Stored data entries:
###

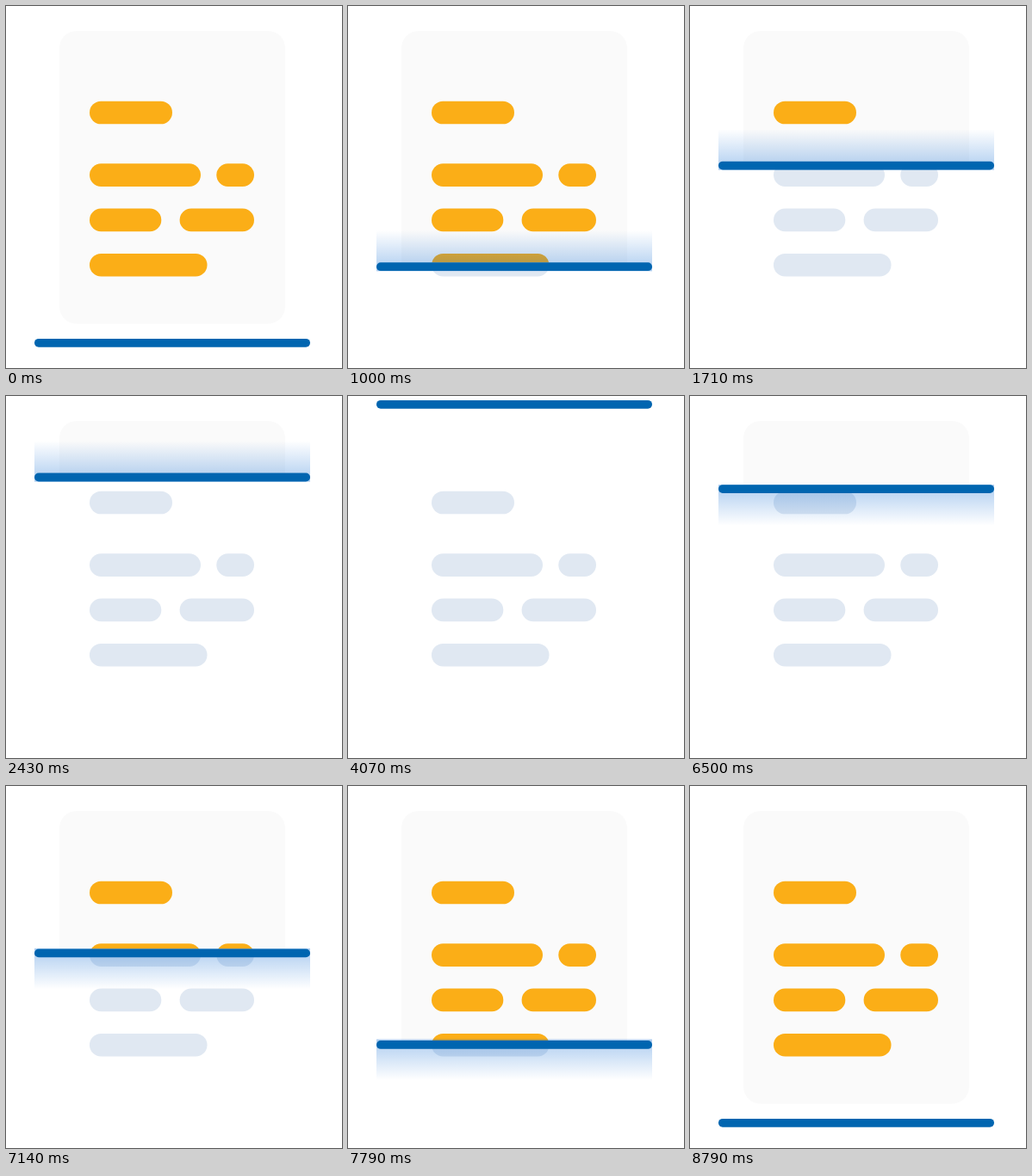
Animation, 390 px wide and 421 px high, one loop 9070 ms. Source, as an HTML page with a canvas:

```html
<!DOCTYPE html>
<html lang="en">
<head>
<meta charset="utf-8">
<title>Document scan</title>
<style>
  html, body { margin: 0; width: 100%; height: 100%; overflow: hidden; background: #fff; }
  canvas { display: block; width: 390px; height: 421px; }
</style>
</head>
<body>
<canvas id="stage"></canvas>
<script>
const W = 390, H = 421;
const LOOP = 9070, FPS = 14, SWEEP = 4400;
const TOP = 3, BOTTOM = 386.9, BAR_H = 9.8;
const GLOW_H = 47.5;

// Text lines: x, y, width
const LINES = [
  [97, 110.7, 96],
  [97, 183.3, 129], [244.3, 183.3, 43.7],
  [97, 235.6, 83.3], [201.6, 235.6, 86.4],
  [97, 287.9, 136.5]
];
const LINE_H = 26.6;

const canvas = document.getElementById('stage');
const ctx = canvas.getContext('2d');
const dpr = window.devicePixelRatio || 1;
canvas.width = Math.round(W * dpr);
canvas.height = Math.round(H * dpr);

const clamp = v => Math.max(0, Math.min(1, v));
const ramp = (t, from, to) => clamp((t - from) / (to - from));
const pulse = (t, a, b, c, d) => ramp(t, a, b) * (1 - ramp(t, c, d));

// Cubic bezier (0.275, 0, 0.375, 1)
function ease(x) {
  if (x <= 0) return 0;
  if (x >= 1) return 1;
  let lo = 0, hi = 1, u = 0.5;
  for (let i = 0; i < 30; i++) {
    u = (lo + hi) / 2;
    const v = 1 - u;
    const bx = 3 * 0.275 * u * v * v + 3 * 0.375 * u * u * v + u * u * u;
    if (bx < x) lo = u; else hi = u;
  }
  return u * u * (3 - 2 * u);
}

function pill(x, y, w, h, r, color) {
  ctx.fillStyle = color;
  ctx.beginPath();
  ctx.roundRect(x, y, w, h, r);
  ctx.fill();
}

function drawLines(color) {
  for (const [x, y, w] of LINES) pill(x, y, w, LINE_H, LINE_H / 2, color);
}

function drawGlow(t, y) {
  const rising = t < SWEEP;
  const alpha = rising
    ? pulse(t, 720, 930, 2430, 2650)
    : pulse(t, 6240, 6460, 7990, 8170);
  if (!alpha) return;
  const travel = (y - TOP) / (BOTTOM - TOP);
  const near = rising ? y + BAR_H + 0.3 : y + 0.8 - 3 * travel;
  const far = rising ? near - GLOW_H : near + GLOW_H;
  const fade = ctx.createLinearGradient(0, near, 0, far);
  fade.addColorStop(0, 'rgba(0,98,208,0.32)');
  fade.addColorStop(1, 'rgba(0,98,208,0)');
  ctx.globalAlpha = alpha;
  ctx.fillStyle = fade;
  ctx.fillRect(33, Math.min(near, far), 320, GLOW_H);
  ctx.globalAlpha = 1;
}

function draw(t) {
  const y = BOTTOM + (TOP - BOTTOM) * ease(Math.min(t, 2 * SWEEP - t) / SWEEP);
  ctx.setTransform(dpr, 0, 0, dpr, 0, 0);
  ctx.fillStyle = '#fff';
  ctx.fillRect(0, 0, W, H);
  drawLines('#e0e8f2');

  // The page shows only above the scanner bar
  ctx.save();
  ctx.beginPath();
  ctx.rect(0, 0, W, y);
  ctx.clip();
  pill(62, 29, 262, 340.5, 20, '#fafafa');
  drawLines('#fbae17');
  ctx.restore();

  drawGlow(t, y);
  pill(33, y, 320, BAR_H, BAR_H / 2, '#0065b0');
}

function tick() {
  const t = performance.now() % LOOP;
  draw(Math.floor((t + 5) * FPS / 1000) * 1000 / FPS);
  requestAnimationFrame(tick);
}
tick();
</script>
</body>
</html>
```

###

Required action:
Except for pictures, copy the records above exactly.

Response box:
Animation, 390 px wide and 421 px high, one loop 9070 ms. Source, as an HTML page with a canvas:

```html
<!DOCTYPE html>
<html lang="en">
<head>
<meta charset="utf-8">
<title>Document scan</title>
<style>
  html, body { margin: 0; width: 100%; height: 100%; overflow: hidden; background: #fff; }
  canvas { display: block; width: 390px; height: 421px; }
</style>
</head>
<body>
<canvas id="stage"></canvas>
<script>
const W = 390, H = 421;
const LOOP = 9070, FPS = 14, SWEEP = 4400;
const TOP = 3, BOTTOM = 386.9, BAR_H = 9.8;
const GLOW_H = 47.5;

// Text lines: x, y, width
const LINES = [
  [97, 110.7, 96],
  [97, 183.3, 129], [244.3, 183.3, 43.7],
  [97, 235.6, 83.3], [201.6, 235.6, 86.4],
  [97, 287.9, 136.5]
];
const LINE_H = 26.6;

const canvas = document.getElementById('stage');
const ctx = canvas.getContext('2d');
const dpr = window.devicePixelRatio || 1;
canvas.width = Math.round(W * dpr);
canvas.height = Math.round(H * dpr);

const clamp = v => Math.max(0, Math.min(1, v));
const ramp = (t, from, to) => clamp((t - from) / (to - from));
const pulse = (t, a, b, c, d) => ramp(t, a, b) * (1 - ramp(t, c, d));

// Cubic bezier (0.275, 0, 0.375, 1)
function ease(x) {
  if (x <= 0) return 0;
  if (x >= 1) return 1;
  let lo = 0, hi = 1, u = 0.5;
  for (let i = 0; i < 30; i++) {
    u = (lo + hi) / 2;
    const v = 1 - u;
    const bx = 3 * 0.275 * u * v * v + 3 * 0.375 * u * u * v + u * u * u;
    if (bx < x) lo = u; else hi = u;
  }
  return u * u * (3 - 2 * u);
}

function pill(x, y, w, h, r, color) {
  ctx.fillStyle = color;
  ctx.beginPath();
  ctx.roundRect(x, y, w, h, r);
  ctx.fill();
}

function drawLines(color) {
  for (const [x, y, w] of LINES) pill(x, y, w, LINE_H, LINE_H / 2, color);
}

function drawGlow(t, y) {
  const rising = t < SWEEP;
  const alpha = rising
    ? pulse(t, 720, 930, 2430, 2650)
    : pulse(t, 6240, 6460, 7990, 8170);
  if (!alpha) return;
  const travel = (y - TOP) / (BOTTOM - TOP);
  const near = rising ? y + BAR_H + 0.3 : y + 0.8 - 3 * travel;
  const far = rising ? near - GLOW_H : near + GLOW_H;
  const fade = ctx.createLinearGradient(0, near, 0, far);
  fade.addColorStop(0, 'rgba(0,98,208,0.32)');
  fade.addColorStop(1, 'rgba(0,98,208,0)');
  ctx.globalAlpha = alpha;
  ctx.fillStyle = fade;
  ctx.fillRect(33, Math.min(near, far), 320, GLOW_H);
  ctx.globalAlpha = 1;
}

function draw(t) {
  const y = BOTTOM + (TOP - BOTTOM) * ease(Math.min(t, 2 * SWEEP - t) / SWEEP);
  ctx.setTransform(dpr, 0, 0, dpr, 0, 0);
  ctx.fillStyle = '#fff';
  ctx.fillRect(0, 0, W, H);
  drawLines('#e0e8f2');

  // The page shows only above the scanner bar
  ctx.save();
  ctx.beginPath();
  ctx.rect(0, 0, W, y);
  ctx.clip();
  pill(62, 29, 262, 340.5, 20, '#fafafa');
  drawLines('#fbae17');
  ctx.restore();

  drawGlow(t, y);
  pill(33, y, 320, BAR_H, BAR_H / 2, '#0065b0');
}

function tick() {
  const t = performance.now() % LOOP;
  draw(Math.floor((t + 5) * FPS / 1000) * 1000 / FPS);
  requestAnimationFrame(tick);
}
tick();
</script>
</body>
</html>
```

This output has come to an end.